> [What needs to be done]
Lines from the beginning of the material below through the line that has "--yellow: #f5bc42;" are to be reproduced exactly, but pictures are not.

> [Material provided]
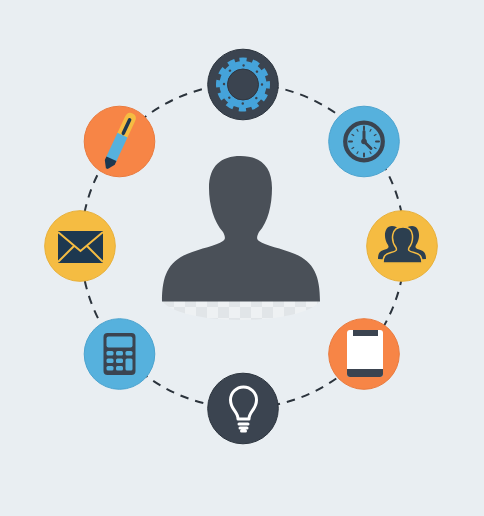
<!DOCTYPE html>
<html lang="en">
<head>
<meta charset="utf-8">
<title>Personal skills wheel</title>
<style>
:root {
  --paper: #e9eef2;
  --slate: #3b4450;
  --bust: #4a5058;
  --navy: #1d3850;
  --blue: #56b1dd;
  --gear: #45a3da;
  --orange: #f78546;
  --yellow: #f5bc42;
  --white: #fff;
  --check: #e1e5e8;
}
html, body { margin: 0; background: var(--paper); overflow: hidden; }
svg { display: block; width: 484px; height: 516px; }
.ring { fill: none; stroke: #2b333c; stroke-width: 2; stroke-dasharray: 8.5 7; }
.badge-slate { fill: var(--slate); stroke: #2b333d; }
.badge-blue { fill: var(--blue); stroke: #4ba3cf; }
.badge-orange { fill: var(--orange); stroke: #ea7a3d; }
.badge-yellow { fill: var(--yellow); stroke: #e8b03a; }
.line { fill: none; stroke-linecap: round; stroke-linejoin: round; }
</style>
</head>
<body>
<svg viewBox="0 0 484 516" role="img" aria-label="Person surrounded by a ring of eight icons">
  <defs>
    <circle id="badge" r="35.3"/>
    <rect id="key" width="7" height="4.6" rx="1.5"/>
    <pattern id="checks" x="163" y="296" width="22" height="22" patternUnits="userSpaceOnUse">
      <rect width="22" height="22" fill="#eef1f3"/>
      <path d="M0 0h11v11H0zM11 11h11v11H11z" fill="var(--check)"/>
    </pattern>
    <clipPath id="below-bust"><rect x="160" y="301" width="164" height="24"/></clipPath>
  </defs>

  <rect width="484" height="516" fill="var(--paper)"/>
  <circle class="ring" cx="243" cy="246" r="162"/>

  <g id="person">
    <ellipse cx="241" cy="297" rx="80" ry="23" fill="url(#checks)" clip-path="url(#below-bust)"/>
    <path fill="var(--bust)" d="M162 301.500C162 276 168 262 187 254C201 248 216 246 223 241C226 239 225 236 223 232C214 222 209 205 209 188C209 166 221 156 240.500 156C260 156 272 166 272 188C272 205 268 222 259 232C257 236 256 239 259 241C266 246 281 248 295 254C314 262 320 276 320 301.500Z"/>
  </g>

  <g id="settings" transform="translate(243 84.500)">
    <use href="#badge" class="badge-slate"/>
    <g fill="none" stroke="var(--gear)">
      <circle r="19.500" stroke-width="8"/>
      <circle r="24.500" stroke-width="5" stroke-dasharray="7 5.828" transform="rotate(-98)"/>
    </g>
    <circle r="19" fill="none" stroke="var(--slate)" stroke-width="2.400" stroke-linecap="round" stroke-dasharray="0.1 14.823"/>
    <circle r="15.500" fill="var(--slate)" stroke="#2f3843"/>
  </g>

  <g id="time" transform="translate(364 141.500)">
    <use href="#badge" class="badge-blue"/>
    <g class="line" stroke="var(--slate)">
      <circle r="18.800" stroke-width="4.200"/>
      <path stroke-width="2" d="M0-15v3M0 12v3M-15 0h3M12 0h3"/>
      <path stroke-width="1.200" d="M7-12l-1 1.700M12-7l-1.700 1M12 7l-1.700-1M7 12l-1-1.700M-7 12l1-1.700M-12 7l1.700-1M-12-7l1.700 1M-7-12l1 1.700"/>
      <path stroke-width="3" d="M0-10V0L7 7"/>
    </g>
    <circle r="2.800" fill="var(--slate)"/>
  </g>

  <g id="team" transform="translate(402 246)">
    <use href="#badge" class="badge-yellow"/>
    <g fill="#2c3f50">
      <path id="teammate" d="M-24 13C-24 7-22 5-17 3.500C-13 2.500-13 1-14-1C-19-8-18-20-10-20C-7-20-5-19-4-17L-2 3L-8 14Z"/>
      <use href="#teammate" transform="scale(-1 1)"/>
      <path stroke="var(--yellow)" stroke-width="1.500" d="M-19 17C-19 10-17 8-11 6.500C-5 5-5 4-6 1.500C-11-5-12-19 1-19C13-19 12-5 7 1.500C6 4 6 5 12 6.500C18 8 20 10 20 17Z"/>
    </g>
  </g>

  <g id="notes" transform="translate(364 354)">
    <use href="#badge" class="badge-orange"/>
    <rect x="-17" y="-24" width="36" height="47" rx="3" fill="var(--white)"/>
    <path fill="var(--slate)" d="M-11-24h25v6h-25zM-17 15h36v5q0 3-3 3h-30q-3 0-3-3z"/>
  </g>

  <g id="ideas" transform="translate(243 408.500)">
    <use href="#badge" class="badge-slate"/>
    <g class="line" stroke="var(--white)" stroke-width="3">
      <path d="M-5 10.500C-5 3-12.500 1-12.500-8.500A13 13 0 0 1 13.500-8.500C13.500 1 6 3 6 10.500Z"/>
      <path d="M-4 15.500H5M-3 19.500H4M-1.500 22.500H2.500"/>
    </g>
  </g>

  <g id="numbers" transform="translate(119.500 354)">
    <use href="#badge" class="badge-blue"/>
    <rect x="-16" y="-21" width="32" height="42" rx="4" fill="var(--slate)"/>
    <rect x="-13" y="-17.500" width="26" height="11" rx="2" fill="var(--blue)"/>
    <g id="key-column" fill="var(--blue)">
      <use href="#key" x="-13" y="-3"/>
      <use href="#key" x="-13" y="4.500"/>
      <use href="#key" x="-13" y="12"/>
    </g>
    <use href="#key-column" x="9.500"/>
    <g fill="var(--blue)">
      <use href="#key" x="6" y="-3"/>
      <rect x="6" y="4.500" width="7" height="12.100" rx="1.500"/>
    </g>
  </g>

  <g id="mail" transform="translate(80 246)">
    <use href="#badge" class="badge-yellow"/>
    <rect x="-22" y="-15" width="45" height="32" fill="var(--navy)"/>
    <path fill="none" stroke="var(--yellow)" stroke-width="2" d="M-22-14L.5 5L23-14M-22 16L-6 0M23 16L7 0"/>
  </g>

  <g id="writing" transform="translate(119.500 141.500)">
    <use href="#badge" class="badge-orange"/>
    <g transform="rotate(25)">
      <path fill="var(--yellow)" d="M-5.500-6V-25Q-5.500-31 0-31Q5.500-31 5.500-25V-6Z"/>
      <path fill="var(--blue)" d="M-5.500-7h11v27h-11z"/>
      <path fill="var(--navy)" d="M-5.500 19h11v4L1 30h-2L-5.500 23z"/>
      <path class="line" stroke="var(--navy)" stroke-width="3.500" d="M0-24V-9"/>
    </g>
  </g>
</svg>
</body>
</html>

> [Response box]
<!DOCTYPE html>
<html lang="en">
<head>
<meta charset="utf-8">
<title>Personal skills wheel</title>
<style>
:root {
  --paper: #e9eef2;
  --slate: #3b4450;
  --bust: #4a5058;
  --navy: #1d3850;
  --blue: #56b1dd;
  --gear: #45a3da;
  --orange: #f78546;
  --yellow: #f5bc42;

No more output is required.